What lines of the material below hold the string "when"? Copy them out.
>>
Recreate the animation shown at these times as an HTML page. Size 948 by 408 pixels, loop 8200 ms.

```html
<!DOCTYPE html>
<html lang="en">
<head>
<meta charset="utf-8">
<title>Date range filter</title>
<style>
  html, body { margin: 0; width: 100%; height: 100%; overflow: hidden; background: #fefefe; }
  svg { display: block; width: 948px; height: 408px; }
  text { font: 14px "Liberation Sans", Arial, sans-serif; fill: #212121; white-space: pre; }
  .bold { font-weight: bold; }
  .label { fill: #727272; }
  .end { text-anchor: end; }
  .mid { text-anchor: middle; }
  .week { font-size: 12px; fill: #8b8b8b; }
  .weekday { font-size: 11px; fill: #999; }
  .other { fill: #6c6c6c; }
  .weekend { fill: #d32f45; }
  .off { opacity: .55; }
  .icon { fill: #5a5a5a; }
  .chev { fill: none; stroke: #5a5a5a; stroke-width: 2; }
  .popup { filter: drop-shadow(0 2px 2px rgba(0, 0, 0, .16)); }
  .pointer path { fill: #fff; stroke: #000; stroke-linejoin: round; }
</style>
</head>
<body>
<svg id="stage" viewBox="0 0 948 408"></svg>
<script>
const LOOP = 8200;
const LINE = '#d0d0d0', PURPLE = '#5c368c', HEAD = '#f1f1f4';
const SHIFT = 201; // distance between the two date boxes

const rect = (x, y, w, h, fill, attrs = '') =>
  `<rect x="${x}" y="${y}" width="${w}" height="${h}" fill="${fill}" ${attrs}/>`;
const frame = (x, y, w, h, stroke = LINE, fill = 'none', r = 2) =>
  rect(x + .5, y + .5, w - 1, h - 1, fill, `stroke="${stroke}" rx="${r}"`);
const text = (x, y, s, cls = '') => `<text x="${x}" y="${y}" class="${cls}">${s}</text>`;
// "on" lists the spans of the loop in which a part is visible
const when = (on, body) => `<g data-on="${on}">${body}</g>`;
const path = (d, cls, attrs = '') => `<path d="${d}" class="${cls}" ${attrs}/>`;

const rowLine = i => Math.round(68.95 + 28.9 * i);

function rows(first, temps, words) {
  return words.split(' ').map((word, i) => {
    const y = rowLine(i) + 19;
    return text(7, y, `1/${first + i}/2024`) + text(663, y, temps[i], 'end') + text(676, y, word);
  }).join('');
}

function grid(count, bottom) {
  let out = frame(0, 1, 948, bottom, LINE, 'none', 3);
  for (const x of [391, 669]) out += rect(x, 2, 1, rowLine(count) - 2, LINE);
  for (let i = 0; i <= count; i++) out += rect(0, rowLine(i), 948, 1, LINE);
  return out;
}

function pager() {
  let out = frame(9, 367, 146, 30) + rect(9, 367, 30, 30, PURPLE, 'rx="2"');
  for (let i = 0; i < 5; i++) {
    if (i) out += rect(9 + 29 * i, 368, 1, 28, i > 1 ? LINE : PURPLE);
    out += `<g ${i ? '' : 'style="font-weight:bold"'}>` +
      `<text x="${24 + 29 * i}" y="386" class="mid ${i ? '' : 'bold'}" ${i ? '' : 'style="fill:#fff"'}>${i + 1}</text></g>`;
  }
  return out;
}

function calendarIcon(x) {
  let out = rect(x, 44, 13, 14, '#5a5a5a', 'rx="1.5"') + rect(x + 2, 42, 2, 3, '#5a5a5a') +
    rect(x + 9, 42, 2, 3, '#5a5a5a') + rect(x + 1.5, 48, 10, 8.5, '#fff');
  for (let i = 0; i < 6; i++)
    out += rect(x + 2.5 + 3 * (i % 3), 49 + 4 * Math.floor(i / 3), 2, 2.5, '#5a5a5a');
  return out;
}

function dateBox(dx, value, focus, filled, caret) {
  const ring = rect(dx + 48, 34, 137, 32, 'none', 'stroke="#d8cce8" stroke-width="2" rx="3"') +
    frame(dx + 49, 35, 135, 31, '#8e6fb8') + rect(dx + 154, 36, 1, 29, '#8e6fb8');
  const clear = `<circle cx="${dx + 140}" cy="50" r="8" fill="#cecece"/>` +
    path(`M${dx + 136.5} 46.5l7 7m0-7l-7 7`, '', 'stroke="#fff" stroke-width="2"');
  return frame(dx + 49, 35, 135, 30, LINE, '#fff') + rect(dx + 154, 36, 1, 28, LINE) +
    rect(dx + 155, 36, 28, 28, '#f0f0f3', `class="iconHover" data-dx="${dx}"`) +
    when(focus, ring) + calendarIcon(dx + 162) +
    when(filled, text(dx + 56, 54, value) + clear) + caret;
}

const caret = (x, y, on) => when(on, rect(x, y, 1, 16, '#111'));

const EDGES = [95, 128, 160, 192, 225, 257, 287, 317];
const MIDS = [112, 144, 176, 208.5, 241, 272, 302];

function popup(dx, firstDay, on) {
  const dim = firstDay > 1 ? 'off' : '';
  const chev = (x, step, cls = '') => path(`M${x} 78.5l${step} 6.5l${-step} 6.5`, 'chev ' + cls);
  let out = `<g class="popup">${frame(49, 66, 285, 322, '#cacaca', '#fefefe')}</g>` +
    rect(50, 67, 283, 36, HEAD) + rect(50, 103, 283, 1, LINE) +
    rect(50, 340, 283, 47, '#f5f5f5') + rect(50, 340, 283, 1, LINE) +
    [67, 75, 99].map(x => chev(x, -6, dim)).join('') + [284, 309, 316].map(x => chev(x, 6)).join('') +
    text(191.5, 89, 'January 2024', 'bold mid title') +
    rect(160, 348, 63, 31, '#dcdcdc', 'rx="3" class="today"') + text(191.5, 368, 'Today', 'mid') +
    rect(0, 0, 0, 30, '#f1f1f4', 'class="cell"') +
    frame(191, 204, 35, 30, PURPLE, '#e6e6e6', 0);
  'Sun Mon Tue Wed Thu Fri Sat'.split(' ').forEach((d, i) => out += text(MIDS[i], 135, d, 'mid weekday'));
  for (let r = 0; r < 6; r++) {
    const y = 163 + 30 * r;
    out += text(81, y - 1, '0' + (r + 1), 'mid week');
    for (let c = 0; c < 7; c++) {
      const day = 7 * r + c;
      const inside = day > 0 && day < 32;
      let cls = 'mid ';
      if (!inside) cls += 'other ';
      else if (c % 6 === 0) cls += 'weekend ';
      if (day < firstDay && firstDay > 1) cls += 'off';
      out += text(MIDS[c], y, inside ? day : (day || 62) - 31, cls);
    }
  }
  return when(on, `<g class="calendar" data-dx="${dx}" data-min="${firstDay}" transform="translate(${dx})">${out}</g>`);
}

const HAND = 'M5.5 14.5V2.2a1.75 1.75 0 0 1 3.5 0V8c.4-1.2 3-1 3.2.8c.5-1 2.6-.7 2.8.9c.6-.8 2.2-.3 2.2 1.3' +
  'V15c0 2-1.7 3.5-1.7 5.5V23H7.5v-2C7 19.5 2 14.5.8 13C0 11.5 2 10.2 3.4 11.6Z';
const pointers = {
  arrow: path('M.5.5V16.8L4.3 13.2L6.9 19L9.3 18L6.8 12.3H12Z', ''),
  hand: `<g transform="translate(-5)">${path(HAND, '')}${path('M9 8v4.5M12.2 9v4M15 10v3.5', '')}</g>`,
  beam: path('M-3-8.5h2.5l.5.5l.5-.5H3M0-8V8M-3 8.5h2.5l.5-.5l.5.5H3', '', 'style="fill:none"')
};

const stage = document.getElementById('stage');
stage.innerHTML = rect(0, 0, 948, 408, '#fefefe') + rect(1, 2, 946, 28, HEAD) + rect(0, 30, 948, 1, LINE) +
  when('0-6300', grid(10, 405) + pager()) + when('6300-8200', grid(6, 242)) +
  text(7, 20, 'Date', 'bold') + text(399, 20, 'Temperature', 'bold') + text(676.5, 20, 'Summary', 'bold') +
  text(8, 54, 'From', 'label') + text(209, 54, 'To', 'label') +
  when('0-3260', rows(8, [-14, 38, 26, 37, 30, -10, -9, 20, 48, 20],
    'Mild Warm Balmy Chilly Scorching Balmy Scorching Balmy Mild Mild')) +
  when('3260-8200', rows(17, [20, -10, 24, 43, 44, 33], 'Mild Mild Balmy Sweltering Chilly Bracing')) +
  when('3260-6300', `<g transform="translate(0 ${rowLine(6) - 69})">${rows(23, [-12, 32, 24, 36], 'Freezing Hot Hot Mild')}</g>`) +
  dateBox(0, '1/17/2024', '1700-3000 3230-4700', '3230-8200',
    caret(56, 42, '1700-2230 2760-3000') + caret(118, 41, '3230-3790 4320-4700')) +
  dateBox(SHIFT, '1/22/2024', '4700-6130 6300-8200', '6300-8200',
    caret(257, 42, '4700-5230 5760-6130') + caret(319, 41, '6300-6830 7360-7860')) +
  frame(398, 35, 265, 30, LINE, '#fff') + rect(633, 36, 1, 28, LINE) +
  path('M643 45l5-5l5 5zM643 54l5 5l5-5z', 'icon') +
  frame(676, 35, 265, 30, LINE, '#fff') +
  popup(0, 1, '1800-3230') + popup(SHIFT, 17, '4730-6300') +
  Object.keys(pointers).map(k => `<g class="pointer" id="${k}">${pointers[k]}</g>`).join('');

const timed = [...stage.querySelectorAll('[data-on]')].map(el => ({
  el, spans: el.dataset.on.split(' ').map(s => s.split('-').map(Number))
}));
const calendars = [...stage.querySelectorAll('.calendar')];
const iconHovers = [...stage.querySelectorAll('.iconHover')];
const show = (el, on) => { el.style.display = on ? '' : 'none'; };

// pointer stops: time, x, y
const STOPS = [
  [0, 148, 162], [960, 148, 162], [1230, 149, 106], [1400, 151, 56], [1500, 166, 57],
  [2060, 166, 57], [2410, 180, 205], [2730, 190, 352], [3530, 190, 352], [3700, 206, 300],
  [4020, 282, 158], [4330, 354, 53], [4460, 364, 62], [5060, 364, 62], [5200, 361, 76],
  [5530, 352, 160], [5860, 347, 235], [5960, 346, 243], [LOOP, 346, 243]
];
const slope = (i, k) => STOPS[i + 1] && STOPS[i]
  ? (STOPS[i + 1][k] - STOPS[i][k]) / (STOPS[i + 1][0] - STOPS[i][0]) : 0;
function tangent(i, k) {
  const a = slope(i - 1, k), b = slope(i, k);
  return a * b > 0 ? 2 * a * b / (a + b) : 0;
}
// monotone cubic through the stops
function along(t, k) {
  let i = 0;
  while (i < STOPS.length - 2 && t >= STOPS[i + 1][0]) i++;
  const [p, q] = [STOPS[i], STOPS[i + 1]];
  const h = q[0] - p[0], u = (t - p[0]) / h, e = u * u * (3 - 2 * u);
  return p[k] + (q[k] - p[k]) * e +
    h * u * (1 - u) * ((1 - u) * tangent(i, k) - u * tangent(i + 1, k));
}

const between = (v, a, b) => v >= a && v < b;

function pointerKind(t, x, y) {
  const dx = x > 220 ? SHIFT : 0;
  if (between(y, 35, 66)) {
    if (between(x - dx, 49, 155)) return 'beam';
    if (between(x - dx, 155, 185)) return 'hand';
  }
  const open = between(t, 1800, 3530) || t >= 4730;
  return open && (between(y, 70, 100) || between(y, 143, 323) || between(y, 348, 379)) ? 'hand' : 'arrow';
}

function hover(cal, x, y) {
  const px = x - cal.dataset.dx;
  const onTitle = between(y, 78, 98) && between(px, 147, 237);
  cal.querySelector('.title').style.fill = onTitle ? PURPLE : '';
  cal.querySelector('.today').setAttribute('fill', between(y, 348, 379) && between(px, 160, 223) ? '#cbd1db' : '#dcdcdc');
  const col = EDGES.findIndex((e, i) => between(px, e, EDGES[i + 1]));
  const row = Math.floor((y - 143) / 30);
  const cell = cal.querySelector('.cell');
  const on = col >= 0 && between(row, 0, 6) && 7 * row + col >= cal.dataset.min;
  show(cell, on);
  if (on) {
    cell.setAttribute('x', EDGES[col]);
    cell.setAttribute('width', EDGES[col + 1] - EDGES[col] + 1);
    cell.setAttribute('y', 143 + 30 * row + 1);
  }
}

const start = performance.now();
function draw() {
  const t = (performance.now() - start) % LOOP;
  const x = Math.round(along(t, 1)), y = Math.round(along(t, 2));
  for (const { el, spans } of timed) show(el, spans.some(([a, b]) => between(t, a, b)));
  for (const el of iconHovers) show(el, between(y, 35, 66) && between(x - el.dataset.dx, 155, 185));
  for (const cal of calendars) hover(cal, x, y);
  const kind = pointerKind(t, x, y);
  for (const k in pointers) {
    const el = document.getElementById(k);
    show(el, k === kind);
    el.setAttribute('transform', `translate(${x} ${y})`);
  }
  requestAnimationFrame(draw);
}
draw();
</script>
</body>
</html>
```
<<
* _Answer box_:
const when = (on, body) => `<g data-on="${on}">${body}</g>`;
    when(focus, ring) + calendarIcon(dx + 162) +
    when(filled, text(dx + 56, 54, value) + clear) + caret;
const caret = (x, y, on) => when(on, rect(x, y, 1, 16, '#111'));
  return when(on, `<g class="calendar" data-dx="${dx}" data-min="${firstDay}" transform="translate(${dx})">${out}</g>`);
  when('0-6300', grid(10, 405) + pager()) + when('6300-8200', grid(6, 242)) +
  when('0-3260', rows(8, [-14, 38, 26, 37, 30, -10, -9, 20, 48, 20],
  when('3260-8200', rows(17, [20, -10, 24, 43, 44, 33], 'Mild Mild Balmy Sweltering Chilly Bracing')) +
  when('3260-6300', `<g transform="translate(0 ${rowLine(6) - 69})">${rows(23, [-12, 32, 24, 36], 'Freezing Hot Hot Mild')}</g>`) +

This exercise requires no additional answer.